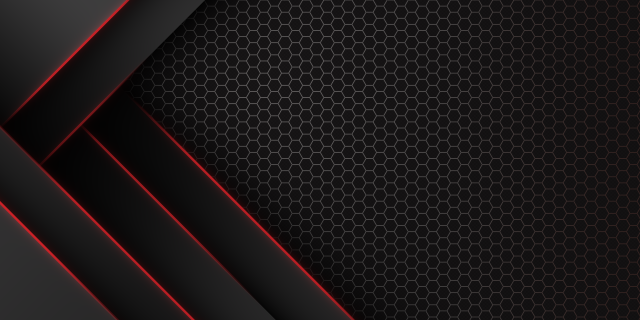
Reproduce this background procedurally as a Shadertoy shader.

```glsl
// Dark layered diagonal panels with glowing red edges over a hexagon mesh.

#define HEX_SIZE 0.0381                  // height of one hexagon
#define HEX_LINE 0.036                   // half line width, in hexagons
#define EDGE_WIDTH 0.0036                // half width of the red edges
#define HALO_WIDTH 0.011                 // falloff of the red halo
#define SHADOW_WIDTH 0.075               // reach of the panel shadows
#define BASE_COLOR vec3(0.078, 0.071, 0.074)
#define LINE_COLOR vec3(0.33, 0.32, 0.32)
#define WARM_COLOR vec3(0.25, 0.17, 0.16)
#define EDGE_COLOR vec3(0.80, 0.13, 0.15)

// Distance to the nearest border of a flat-topped hexagon of height 1
float hexBorder(vec2 q) {
    vec2 period = vec2(1.7320508, 1.0);
    vec2 a = mod(q, period) - 0.5 * period;
    vec2 b = mod(q - 0.5 * period, period) - 0.5 * period;
    vec2 cell = abs(dot(a, a) < dot(b, b) ? a : b);
    return 0.5 - max(cell.y, dot(cell, vec2(0.8660254, 0.5)));
}

// Rises between a and b, falls between c and d
float span(float a, float b, float c, float d, float x) {
    return smoothstep(a, b, x) * (1.0 - smoothstep(c, d, x));
}

vec3 hexMesh(vec2 p, float pixel) {
    float border = hexBorder(p / HEX_SIZE);
    float blur = 0.6 * pixel / HEX_SIZE;
    float line = 1.0 - smoothstep(HEX_LINE - blur, HEX_LINE + blur, border);

    // Soft light at the upper left, warm and dim toward the right
    vec2 offset = (p - vec2(0.72, 0.27)) * vec2(0.9, 1.1);
    float light = exp(-3.0 * dot(offset, offset));
    float warmth = smoothstep(1.3, 2.0, p.x);
    vec3 lineColor = mix(LINE_COLOR, WARM_COLOR, warmth);
    lineColor *= 0.78 + 0.4 * light;

    // Fine woven dots inside the cells
    vec2 weave = sin(p * 560.0);
    vec3 base = BASE_COLOR * (0.92 + 0.25 * light) + 0.006 * weave.x * weave.y;
    return mix(base, lineColor, line);
}

// Lays one panel over the colour; inside is the signed distance, positive inside
void addPanel(inout vec3 color, float inside, float grey, float glow, float pixel) {
    float shadow = exp(min(inside, 0.0) / SHADOW_WIDTH);
    color *= 1.0 - 0.85 * shadow;
    float cover = smoothstep(-0.5 * pixel, 0.5 * pixel, inside);
    color = mix(color, grey * vec3(1.0, 0.99, 1.0), cover);

    float away = abs(inside);
    float core = 1.0 - smoothstep(EDGE_WIDTH - 0.6 * pixel, EDGE_WIDTH + 0.6 * pixel, away);
    float halo = exp(-away / HALO_WIDTH);
    color = mix(color, EDGE_COLOR, glow * core);
    color += 0.28 * glow * halo * (1.0 - core) * EDGE_COLOR;
}

void mainImage(out vec4 fragColor, in vec2 fragCoord) {
    // Height is one unit; y runs downward from the top
    float pixel = 1.0 / iResolution.y;
    vec2 p = vec2(fragCoord.x, iResolution.y - fragCoord.y) * pixel;

    // Diagonal axes: rising edges have constant u, falling edges constant v
    float u = p.x + p.y;
    float v = p.y - p.x;
    float toUnit = 0.7071068;

    vec3 color = hexMesh(p, pixel);

    // Two lower strips, lit toward the bottom
    float grey = mix(0.035, 0.16, smoothstep(0.6, 2.0, u));
    float glow = span(0.64, 1.15, 1.85, 2.5, u);
    addPanel(color, (v + 0.104) * toUnit, grey, glow, pixel);

    grey = mix(0.035, 0.17, smoothstep(0.6, 1.9, u));
    glow = 0.85 * span(0.55, 0.75, 1.2, 1.8, u);
    addPanel(color, (v - 0.138) * toUnit, grey, glow, pixel);

    // Upper band and corner panel, lit toward the top
    grey = mix(0.05, 0.20, smoothstep(-0.35, 0.6, -v));
    glow = 0.65 * (1.0 - smoothstep(-0.1, 0.32, -v));
    addPanel(color, (0.641 - u) * toUnit, grey, glow, pixel);

    grey = mix(0.08, 0.24, smoothstep(-0.4, 0.3, -v));
    glow = 0.95 * span(-0.5, -0.1, 0.3, 0.7, -v);
    addPanel(color, (0.4 - u) * toUnit, grey, glow, pixel);

    // Lower left strip and corner panel
    grey = mix(0.15, 0.11, smoothstep(0.4, 1.6, u));
    glow = mix(0.3, 1.0, smoothstep(0.5, 0.9, u));
    addPanel(color, (v - 0.396) * toUnit, grey, glow, pixel);

    grey = mix(0.19, 0.16, smoothstep(0.6, 1.4, u));
    glow = 1.0 - 0.7 * smoothstep(0.9, 1.4, u);
    addPanel(color, (v - 0.633) * toUnit, grey, glow, pixel);

    fragColor = vec4(clamp(color, 0.0, 1.0), 1.0);
}
```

** TO DO **
Once you have identified the lines above that contain "light", copy each of them.

** COMPLETED TASK **
    // Soft light at the upper left, warm and dim toward the right
    float light = exp(-3.0 * dot(offset, offset));
    lineColor *= 0.78 + 0.4 * light;
    vec3 base = BASE_COLOR * (0.92 + 0.25 * light) + 0.006 * weave.x * weave.y;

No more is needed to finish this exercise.